• [What to produce]:
Report each line of the data that has "aqua" somewhere in it.
+++ Material provided
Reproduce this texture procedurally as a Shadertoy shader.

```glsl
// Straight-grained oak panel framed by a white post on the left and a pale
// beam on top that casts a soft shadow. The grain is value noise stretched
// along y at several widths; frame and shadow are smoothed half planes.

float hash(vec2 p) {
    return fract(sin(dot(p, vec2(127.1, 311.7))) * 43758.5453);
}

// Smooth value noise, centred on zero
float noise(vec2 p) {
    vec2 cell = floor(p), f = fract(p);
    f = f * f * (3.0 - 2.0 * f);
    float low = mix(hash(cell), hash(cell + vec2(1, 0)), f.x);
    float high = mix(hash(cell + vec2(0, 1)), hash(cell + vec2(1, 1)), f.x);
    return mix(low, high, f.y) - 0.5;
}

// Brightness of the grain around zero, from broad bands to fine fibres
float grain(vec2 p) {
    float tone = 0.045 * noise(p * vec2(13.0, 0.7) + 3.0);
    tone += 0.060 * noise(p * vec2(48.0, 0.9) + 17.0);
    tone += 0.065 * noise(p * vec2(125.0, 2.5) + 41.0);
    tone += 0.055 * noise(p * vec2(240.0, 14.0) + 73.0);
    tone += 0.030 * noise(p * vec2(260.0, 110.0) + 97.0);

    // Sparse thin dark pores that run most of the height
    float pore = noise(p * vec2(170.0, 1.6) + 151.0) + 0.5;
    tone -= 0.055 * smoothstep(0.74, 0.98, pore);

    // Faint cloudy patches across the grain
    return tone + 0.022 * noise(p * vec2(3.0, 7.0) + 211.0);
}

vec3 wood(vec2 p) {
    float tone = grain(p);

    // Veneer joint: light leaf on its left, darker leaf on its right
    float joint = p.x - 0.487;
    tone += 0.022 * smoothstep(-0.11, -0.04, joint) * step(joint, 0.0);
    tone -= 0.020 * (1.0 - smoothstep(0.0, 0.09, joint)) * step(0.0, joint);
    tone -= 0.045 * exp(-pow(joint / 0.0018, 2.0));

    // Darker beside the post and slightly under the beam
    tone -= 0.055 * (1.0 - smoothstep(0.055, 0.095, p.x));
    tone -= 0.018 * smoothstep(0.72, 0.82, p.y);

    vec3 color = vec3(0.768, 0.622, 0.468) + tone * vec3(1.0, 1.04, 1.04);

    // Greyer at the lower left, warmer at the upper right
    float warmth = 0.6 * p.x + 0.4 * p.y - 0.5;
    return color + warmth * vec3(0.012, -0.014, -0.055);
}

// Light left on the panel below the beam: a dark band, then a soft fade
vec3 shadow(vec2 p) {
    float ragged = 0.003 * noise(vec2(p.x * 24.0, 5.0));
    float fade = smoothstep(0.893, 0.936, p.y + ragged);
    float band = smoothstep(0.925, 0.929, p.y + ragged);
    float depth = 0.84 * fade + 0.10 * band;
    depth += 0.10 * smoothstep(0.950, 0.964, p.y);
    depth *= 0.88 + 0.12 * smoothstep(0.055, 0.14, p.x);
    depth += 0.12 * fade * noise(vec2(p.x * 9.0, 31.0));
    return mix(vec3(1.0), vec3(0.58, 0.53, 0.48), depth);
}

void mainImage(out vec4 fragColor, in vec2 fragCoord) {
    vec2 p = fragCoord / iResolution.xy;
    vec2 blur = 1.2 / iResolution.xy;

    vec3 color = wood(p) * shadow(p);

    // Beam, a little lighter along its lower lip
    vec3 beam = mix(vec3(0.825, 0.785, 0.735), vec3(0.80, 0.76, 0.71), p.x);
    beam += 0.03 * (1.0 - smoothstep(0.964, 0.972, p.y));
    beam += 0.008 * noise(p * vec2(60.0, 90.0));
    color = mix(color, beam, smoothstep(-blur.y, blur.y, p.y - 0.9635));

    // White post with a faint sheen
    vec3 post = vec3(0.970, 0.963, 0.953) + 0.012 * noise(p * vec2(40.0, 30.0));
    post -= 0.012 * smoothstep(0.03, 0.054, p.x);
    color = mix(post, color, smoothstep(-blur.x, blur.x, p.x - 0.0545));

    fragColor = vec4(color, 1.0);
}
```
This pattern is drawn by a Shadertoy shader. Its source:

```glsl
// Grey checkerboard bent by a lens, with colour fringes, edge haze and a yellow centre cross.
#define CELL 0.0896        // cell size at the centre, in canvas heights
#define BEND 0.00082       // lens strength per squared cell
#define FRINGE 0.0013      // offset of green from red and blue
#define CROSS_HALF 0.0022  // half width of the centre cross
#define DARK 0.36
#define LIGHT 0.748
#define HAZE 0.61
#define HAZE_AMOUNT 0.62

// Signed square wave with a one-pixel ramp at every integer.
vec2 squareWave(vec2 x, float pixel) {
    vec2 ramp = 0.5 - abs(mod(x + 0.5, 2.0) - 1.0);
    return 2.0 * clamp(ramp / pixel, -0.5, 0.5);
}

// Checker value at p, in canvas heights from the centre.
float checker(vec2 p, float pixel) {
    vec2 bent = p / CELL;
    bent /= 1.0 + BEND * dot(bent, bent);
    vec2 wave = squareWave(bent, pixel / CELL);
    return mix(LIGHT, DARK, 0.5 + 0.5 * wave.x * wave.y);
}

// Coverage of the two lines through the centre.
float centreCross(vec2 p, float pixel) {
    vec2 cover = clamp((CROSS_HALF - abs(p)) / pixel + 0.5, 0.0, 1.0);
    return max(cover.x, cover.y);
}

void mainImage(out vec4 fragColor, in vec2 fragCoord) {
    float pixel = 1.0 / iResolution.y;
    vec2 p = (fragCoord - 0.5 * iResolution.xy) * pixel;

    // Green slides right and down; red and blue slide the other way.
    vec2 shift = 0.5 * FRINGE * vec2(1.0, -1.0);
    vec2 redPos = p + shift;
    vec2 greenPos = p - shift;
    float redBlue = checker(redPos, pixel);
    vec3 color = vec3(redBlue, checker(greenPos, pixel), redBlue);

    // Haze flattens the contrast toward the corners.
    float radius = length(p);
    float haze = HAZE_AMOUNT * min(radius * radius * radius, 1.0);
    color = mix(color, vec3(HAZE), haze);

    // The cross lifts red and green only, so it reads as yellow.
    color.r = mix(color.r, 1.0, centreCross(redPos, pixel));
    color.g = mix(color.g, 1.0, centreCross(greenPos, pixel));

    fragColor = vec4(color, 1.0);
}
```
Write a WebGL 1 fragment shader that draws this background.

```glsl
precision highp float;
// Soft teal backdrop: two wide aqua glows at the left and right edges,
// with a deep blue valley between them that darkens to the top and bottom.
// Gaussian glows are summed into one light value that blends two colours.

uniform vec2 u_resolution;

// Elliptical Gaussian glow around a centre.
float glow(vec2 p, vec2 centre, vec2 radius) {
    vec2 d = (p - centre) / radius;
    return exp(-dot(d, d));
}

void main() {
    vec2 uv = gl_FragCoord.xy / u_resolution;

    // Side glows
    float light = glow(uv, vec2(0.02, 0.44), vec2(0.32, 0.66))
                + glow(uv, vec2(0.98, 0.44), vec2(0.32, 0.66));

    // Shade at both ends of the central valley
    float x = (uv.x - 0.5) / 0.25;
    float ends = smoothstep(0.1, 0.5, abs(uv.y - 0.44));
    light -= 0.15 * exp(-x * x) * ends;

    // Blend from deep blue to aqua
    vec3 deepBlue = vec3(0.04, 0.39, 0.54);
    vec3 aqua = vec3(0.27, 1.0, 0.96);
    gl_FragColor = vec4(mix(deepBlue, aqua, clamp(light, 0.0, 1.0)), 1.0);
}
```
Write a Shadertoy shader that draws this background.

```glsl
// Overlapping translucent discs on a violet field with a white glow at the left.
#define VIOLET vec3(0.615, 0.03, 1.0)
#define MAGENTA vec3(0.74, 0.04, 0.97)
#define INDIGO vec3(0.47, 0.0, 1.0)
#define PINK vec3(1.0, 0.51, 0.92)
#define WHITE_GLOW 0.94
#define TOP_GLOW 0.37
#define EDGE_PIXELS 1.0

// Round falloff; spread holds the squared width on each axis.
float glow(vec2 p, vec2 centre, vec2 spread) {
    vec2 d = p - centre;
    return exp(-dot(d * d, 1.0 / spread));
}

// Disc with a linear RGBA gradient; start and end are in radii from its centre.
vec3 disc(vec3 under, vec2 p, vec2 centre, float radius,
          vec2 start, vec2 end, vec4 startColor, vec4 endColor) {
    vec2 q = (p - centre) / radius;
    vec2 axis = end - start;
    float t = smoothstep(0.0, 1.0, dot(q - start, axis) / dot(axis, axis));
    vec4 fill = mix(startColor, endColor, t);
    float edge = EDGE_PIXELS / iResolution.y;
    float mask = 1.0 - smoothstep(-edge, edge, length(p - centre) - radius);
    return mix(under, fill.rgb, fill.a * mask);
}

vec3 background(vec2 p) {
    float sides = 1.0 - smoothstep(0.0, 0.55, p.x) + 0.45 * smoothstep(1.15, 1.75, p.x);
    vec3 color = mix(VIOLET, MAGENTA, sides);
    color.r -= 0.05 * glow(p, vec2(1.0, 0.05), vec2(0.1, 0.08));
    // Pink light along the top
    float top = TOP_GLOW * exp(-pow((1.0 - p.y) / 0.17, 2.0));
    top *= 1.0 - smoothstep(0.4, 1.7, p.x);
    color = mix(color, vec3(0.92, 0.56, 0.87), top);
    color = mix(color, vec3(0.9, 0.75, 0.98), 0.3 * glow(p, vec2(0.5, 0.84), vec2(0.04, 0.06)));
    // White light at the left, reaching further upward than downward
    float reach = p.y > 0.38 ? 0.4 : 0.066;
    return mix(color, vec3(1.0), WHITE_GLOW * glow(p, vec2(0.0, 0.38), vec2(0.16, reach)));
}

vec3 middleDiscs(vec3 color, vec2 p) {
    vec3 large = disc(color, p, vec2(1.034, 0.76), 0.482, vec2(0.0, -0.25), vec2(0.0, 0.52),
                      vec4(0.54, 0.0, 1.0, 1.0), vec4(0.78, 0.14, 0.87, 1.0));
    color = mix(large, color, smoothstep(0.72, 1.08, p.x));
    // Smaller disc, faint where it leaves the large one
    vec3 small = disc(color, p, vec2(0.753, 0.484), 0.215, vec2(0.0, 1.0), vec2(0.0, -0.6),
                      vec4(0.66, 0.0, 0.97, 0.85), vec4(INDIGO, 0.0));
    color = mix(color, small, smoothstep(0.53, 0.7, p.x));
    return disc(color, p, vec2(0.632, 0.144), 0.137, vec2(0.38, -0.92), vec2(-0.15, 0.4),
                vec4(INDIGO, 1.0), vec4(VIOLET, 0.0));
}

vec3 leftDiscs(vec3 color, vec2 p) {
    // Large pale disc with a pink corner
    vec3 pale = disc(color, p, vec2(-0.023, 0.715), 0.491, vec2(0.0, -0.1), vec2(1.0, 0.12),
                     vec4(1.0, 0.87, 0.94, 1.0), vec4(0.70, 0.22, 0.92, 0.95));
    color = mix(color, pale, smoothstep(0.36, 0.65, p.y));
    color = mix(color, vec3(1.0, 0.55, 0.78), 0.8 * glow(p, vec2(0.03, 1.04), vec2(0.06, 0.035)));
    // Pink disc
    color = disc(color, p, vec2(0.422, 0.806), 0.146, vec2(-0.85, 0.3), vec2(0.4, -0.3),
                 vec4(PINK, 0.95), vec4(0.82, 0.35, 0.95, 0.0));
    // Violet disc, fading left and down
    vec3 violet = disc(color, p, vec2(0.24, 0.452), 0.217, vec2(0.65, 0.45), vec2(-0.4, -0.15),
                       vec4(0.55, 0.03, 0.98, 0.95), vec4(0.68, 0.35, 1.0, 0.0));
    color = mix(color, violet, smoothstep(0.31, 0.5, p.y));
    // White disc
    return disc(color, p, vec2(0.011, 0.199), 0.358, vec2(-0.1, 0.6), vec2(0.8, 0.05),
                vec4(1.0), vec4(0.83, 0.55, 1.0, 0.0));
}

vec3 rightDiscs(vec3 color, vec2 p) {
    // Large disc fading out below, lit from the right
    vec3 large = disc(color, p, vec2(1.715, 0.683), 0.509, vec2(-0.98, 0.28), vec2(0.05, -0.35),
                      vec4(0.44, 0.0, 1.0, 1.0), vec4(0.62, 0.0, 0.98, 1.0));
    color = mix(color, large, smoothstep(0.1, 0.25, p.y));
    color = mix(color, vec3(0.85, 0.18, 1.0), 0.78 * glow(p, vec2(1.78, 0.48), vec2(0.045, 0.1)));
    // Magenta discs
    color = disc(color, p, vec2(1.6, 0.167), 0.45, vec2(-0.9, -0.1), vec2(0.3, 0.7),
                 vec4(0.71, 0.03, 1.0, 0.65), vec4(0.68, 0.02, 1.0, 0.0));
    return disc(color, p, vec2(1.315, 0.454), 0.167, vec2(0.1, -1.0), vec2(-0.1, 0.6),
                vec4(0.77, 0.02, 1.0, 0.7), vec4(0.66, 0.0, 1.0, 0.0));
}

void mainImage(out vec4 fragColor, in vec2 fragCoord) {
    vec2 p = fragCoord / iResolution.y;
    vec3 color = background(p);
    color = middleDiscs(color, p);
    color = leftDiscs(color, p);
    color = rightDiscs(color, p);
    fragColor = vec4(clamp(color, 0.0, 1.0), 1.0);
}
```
++++++
• [Result of the task]:
// Soft teal backdrop: two wide aqua glows at the left and right edges,
    // Blend from deep blue to aqua
    vec3 aqua = vec3(0.27, 1.0, 0.96);
    gl_FragColor = vec4(mix(deepBlue, aqua, clamp(light, 0.0, 1.0)), 1.0);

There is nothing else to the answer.